Michigan asparagus shipments have been underway for a month and should continue through the end of June from the west-central area of the state.
The Michigan Asparagus Advisory Board in Dewitt, MI notes loadings have been lagging because cool weather limited picks of asparagus fields to about 11-12 harvest sessions through late May, compared to normal tallies of 15-16.
Last year processed asparagus accounted for about 60 percent of the volume, although there is less processing demand this year. That is expected to result in more fresh shipments. One estimate has fresh shipments accounting for about 75 percent of the volume with product for processing making up the balance.
The USDA census report notes Michigan’s asparagus acreage was 12,285 acres in 2017, up from 9,405 acres in 2012 and 12,127 acres in 2007. Acreage has gone down compared with 1997, when 18,266 acres of asparagus were harvested in the state. About 9,500 acres were planted this year.
Michigan’s primary competition comes from Mexico and Peru during the May to June shipping window, although imports haven’t been big this year. Last season, May volume accounted for 33 percent of total fresh shipments and June accounted for about 67 percent of total annual volume.
Michigan’s fresh shipments of 385,000 28-pound equivalent crates in 2018 compared with 421,000 crates in 2017 and 417,000 crates in 2016.

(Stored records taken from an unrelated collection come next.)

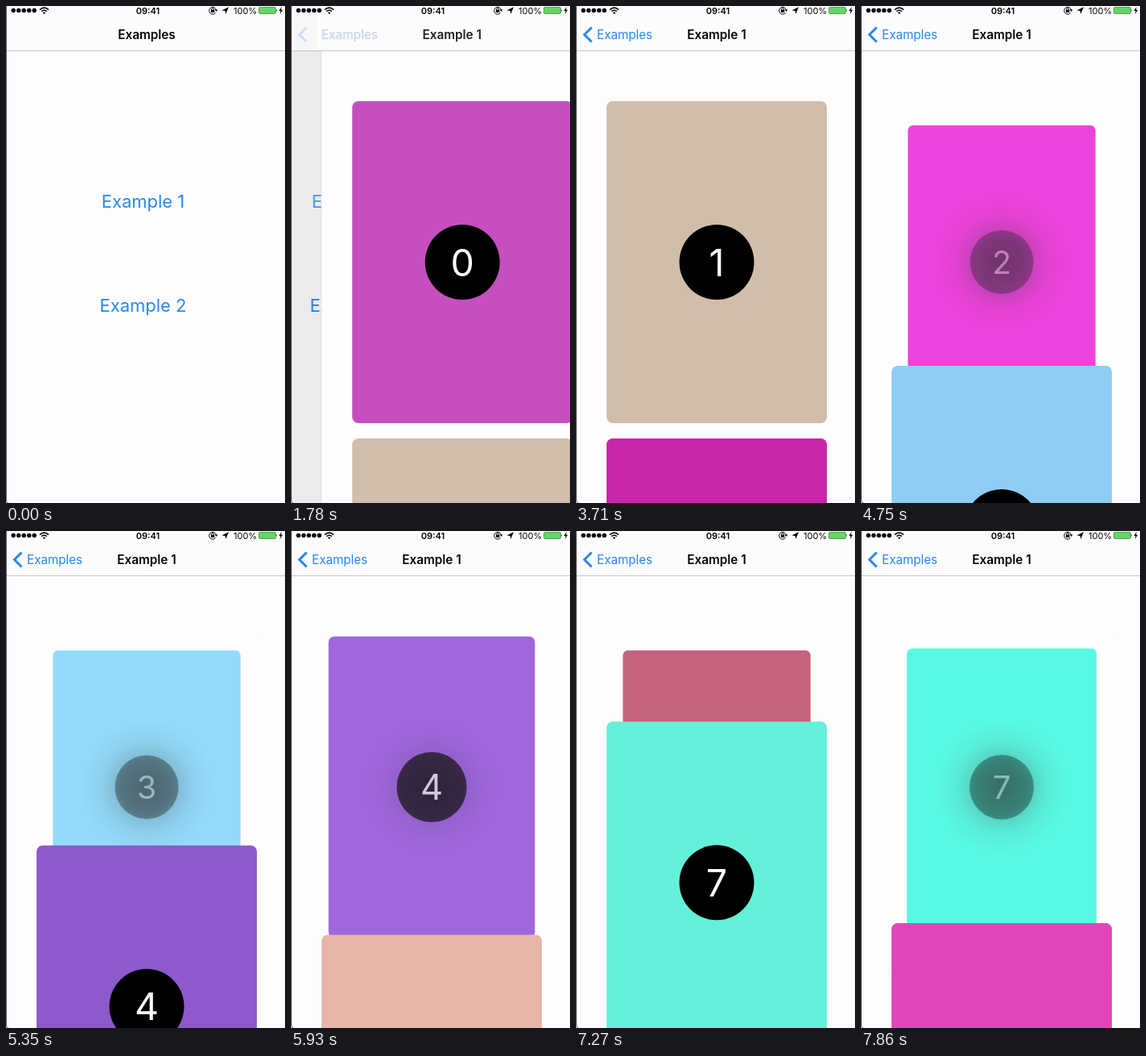
An HTML page for the animation above (8 s loop, 347 by 616 pixels).

```html
<!DOCTYPE html>
<html lang="en">
<head>
<meta charset="utf-8">
<title>Card stack</title>
<style>
  html, body { margin: 0; width: 100%; height: 100%; overflow: hidden; background: #fdfdfd; }
  svg { display: block; width: 347px; height: 616px; font-family: Inter, Roboto, sans-serif; }
  .mid { text-anchor: middle; }
  .title { font-size: 15.3px; font-weight: 600; fill: #050505; }
  .link { fill: #2987f0; }
  .button { font-size: 22px; }
  .digit { font-size: 46.5px; fill: #fff; }
</style>
</head>
<body>
<svg viewBox="0 0 347 616">
  <defs>
    <radialGradient id="glow">
      <stop offset="0" stop-color="#4d4d4d" stop-opacity=".56"/>
      <stop offset=".38" stop-color="#4d4d4d" stop-opacity=".4"/>
      <stop offset=".5" stop-color="#4d4d4d" stop-opacity=".27"/>
      <stop offset=".7" stop-color="#4d4d4d" stop-opacity=".1"/>
      <stop offset="1" stop-color="#4d4d4d" stop-opacity="0"/>
    </radialGradient>
  </defs>
  <rect width="347" height="616" fill="#fdfdfd"/>

  <g id="menu">
    <text id="pressed" class="mid link button" x="170.5" y="250">Example 1</text>
    <text class="mid link button" x="170.5" y="379">Example 2</text>
  </g>
  <rect id="dim" y="56" width="347" height="560"/>

  <g id="stack">
    <rect x="-1" y="56" width="1" height="560" fill="#000" opacity=".06"/>
    <rect y="56" width="348" height="560" fill="#fdfdfd"/>
    <g id="cards"></g>
  </g>

  <rect width="347" height="55" fill="#fcfcfc"/>
  <rect id="barEdge" height="55" fill="#f7f7f7"/>
  <rect y="55" width="347" height="1" fill="#c4c4c4"/>
  <text id="oldTitle" class="mid title" y="40.5">Examples</text>
  <text id="newTitle" class="mid title" y="40.5">Example 1</text>
  <path id="chevron" d="M19.5 26.5L10.5 35.5L19.5 44.5" fill="none" stroke="#2987f0" stroke-width="3"/>
  <text id="back" class="link" y="40.5" font-size="15.2">Examples</text>

  <g id="status">
    <path d="M42 4.6Q47.5 -.4 53 4.6M44.2 6.7Q47.5 3.8 50.8 6.7" fill="none" stroke="#000" stroke-width="1.6"/>
    <path d="M45.7 8.2Q47.5 6.6 49.3 8.2L47.5 10Z"/>
    <text class="mid" x="176.5" y="9.6" font-size="11" font-weight="600">09:41</text>
    <g fill="none" stroke="#000">
      <path d="M260.6 8.4A4.4 4.4 0 1 1 261.4 5"/>
      <path d="M255.7 5V4A1.4 1.4 0 0 1 258.5 4V5" stroke-width=".9"/>
    </g>
    <path d="M254.9 4.8h4.4v3.2h-4.4zM259.7 4.6h3.6L261.5 7zM277 1.2L273.2 10L272.6 6.1L268.4 5.4Z"/>
    <text x="283" y="9.6" font-size="11">100%</text>
    <rect x="314.5" y="1.5" width="21" height="8" rx="1.3" fill="#62d665" stroke="#4a8a4d" stroke-width=".8"/>
    <path d="M336 4q1.6 1.5 0 3zM342.8 1L339.4 6.1H341.6L340.6 10.3L344.2 4.8H342Z"/>
  </g>
  <path d="M.5 0V613Q.5 615.5 3 616" fill="none" stroke="#6a6a6a"/>
</svg>
<script>
const LOOP = 8000, TICK = 148.1, FIRST = 600, PUSH = 1490;
const WIDTH = 348, CX = 175, CY = 317.5, CARD_W = 274, CARD_H = 399, PITCH = 418;
const colors = '#c54fbf #d0beab #c926a9 #90cdf3 #8e59cb #e6b6aa #944459 #64f1d9 #e245b8'.split(' ');
// Each swipe moves the stack on by one card: [start, duration]
const swipes = [
  [2630, 1080], [3960, 340], [4597, 500], [5140, 500],
  [5842, 500], [6385, 440], [6940, 500], [7749, 500]
];

const $ = id => document.getElementById(id);
const clamp = (v, lo = 0, hi = 1) => Math.min(hi, Math.max(lo, v));
const smooth = x => x * x * (3 - 2 * x);

function set(el, attrs) {
  for (const key in attrs) el.setAttribute(key, attrs[key]);
}

function make(parent, tag, attrs, text = '') {
  const el = document.createElementNS('http://www.w3.org/2000/svg', tag);
  set(el, attrs);
  el.textContent = text;
  return parent.appendChild(el);
}

// Light frosted look: boosted saturation under 30% white
function frosted(hex) {
  const c = [1, 3, 5].map(at => parseInt(hex.slice(at, at + 2), 16));
  const luma = .2126 * c[0] + .7152 * c[1] + .0722 * c[2];
  const mixed = c.map(v => Math.round(.7 * clamp(luma + 1.8 * (v - luma), 0, 255) + .3 * 255));
  return `rgb(${mixed})`;
}

function makeCard(color, i) {
  const box = { x: -CARD_W / 2, y: -CARD_H / 2, width: CARD_W, height: CARD_H, rx: 7.5 };
  const group = make($('cards'), 'g', {});
  make(group, 'rect', { ...box, fill: color });
  make(group, 'circle', { r: 46.5 });
  make(group, 'text', { class: 'mid digit', y: 17 }, i);
  const veil = make(group, 'g', {});
  make(veil, 'rect', { ...box, fill: frosted(color) });
  make(veil, 'circle', { r: 98, fill: 'url(#glow)' });
  return { group, veil };
}

const cards = colors.map(makeCard);
for (let i = 0; i < 5; i++) make($('status'), 'circle', { cx: 9.2 + 6.5 * i, cy: 5.5, r: 2.7 });

function scrollAt(t) {
  return swipes.reduce((sum, [start, duration]) => sum + smooth(clamp((t - start) / duration)), 0);
}

// Cards rise into place, then shrink and blur under the next one
function drawCards(position) {
  cards.forEach(({ group, veil }, i) => {
    const past = position - i;
    const sunk = clamp(115 * Math.max(0, past) ** 2.27);
    const y = CY + Math.max(0, -past) * PITCH;
    set(group, {
      transform: `translate(${CX} ${y}) scale(${1 - .15 * sunk})`,
      visibility: past > 1.01 || past < -1.3 ? 'hidden' : 'visible'
    });
    set(veil, { opacity: Math.min(.7, .85 * sunk) });
  });
}

function drawPush(t) {
  // Critically damped spring: rest goes from 1 to 0
  const kt = Math.max(0, t - PUSH) * .0128;
  const spring = (1 + kt) * Math.exp(-kt);
  const rest = spring < .001 ? 0 : spring;
  const done = 1 - rest;
  const reveal = clamp(1 - 7.2 * rest);
  set($('menu'), { transform: `translate(${-.3 * WIDTH * done} 0)` });
  set($('pressed'), { opacity: t < PUSH - 5 ? 1 : clamp(.2 + (t - PUSH) / 520) });
  set($('dim'), { opacity: .08 * done });
  set($('stack'), { transform: `translate(${rest * WIDTH} 0)` });
  set($('barEdge'), { width: Math.max(0, WIDTH * rest - 6), opacity: rest < 1 ? 1 : 0 });
  set($('oldTitle'), { x: CX - 115 * done, opacity: rest ** 1.2 });
  set($('newTitle'), { x: CX + 230 * rest, opacity: done });
  set($('back'), { x: 26 + 115 * rest, opacity: reveal });
  set($('chevron'), { opacity: reveal });
}

// The picture advances in even steps
function draw(time) {
  const t = FIRST + Math.floor((time - FIRST + 7) / TICK) * TICK;
  drawPush(t);
  drawCards(scrollAt(t));
}

const start = performance.now();
function loop() {
  draw((performance.now() - start) % LOOP);
  requestAnimationFrame(loop);
}
loop();
</script>
</body>
</html>
```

In 2018, Michigan accounted for about 32 percent of total domestic asparagus shipments, trailing Washington (49 percent), but well ahead of California (19 percent).
However, both Mexico and Peru have big year-round volume coming to the U.S., and last year May to June U.S. imports from those two countries were seven times bigger than Michigan’s shipments in those two months.